[Problem requirements] Below are the records; collect from them each line containing the string "body".

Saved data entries
--- START ---
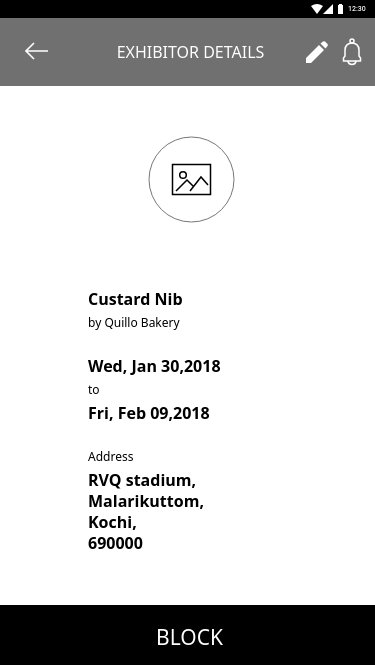
<!DOCTYPE html>
<html lang="en">
<head>
<meta charset="utf-8">
<title>Exhibitor details</title>
<style>
:root { --ink: #000; --paper: #fff; --bar: #707070; --outline: #777; }
* { box-sizing: border-box; margin: 0; padding: 0; }
html, body { width: 375px; height: 665px; overflow: hidden; }
body { background: var(--paper); color: var(--ink); font-family: "Noto Sans", "Open Sans", sans-serif; }
a { color: inherit; text-decoration: none; }
svg { display: block; }
.screen { display: flex; flex-direction: column; width: 375px; height: 665px; }
.status { display: flex; justify-content: flex-end; align-items: center; gap: 4px; height: 18px; padding-right: 9px; background: var(--ink); color: var(--paper); font: 500 7px/10px Roboto, sans-serif; }
.status time { width: 18px; white-space: nowrap; }
.app-bar { display: grid; grid-template-columns: 90px 201px 84px; align-items: center; height: 68px; background: var(--bar); color: var(--paper); }
.back { padding-left: 25px; }
.app-bar h1 { font-size: 16px; font-weight: 500; line-height: 22px; text-align: center; white-space: nowrap; }
.actions { display: flex; align-items: center; gap: 13px; padding-left: 14px; }
.content { flex: 1; padding-top: 50px; }
.logo-slot { margin-left: 148px; }
.details { display: flex; flex-direction: column; gap: 25px; margin: 66px 0 0 88px; }
.group { display: flex; flex-direction: column; gap: 5px; }
.value { font-size: 16px; font-weight: 600; font-style: normal; line-height: 21px; white-space: nowrap; }
.note { font-size: 12px; font-weight: 400; line-height: 16px; }
.block { display: flex; align-items: center; justify-content: center; height: 60px; padding: 4px 0 0 4px; background: var(--ink); color: var(--paper); font-size: 21px; font-weight: 500; }
</style>
</head>
<body>
<div class="screen">
  <div class="status">
    <svg width="33" height="12" viewBox="0 0 33 12" fill="#fff" aria-hidden="true">
      <path d="M0 3Q6-1 12 3L6 11Z"/>
      <path d="M22 1V11H12Z"/>
      <path d="M27 2H28V1H31V2H32V11H27Z"/>
    </svg>
    <time>12:30</time>
  </div>
  <header class="app-bar">
    <a class="back" href="#" aria-label="Back">
      <svg width="24" height="18" viewBox="0 0 24 18" fill="none" stroke="#fff" stroke-width="1.6" transform="translate(0 -1)"><path d="M23 9H1M9 1L1 9L9 17"/></svg>
    </a>
    <h1>EXHIBITOR DETAILS</h1>
    <div class="actions">
      <a href="#" aria-label="Edit">
        <svg width="24" height="24" viewBox="0 0 24 24" fill="#fff"><path d="M1 18V23H6L19 10L14 5ZM15.500 3.500L18 1.500Q19 .8 20 1.500L22.500 4Q23.300 5 22.500 6L20.500 8.500Z"/></svg>
      </a>
      <a href="#" aria-label="Notifications">
        <svg width="20" height="28" viewBox="0 0 20 28" fill="none" stroke="#fff" stroke-width="1.5">
          <circle cx="10" cy="3" r="2"/>
          <path d="M1.500 23V20L3 18V12C3 2.500 17 2.500 17 12V18L18.500 20V23ZM6 23.500C7 27.500 13 27.500 14 23.500"/>
        </svg>
      </a>
    </div>
  </header>
  <main class="content">
    <svg class="logo-slot" width="87" height="87" viewBox="0 0 87 87" fill="none" role="img" aria-label="Exhibitor image placeholder">
      <circle cx="43.500" cy="43.500" r="42.500" stroke="var(--outline)"/>
      <g stroke="var(--ink)" stroke-width="1.500">
        <rect x="24.500" y="28.500" width="38" height="30"/>
        <circle cx="35" cy="39" r="3.300"/>
        <path d="M28 55L39 44L46 51M42 55L53 41L60 49"/>
      </g>
    </svg>
    <section class="details">
      <div class="group">
        <h2 class="value">Custard Nib</h2>
        <p class="note">by Quillo Bakery</p>
      </div>
      <div class="group">
        <p class="value">Wed, Jan 30,2018</p>
        <p class="note">to</p>
        <p class="value">Fri, Feb 09,2018</p>
      </div>
      <div class="group">
        <h3 class="note">Address</h3>
        <address class="value">RVQ stadium,<br>Malarikuttom,<br>Kochi,<br>690000</address>
      </div>
    </section>
  </main>
  <a class="block" href="#">BLOCK</a>
</div>
</body>
</html>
--- END ---
[Expected output]
html, body { width: 375px; height: 665px; overflow: hidden; }
body { background: var(--paper); color: var(--ink); font-family: "Noto Sans", "Open Sans", sans-serif; }
<body>
</body>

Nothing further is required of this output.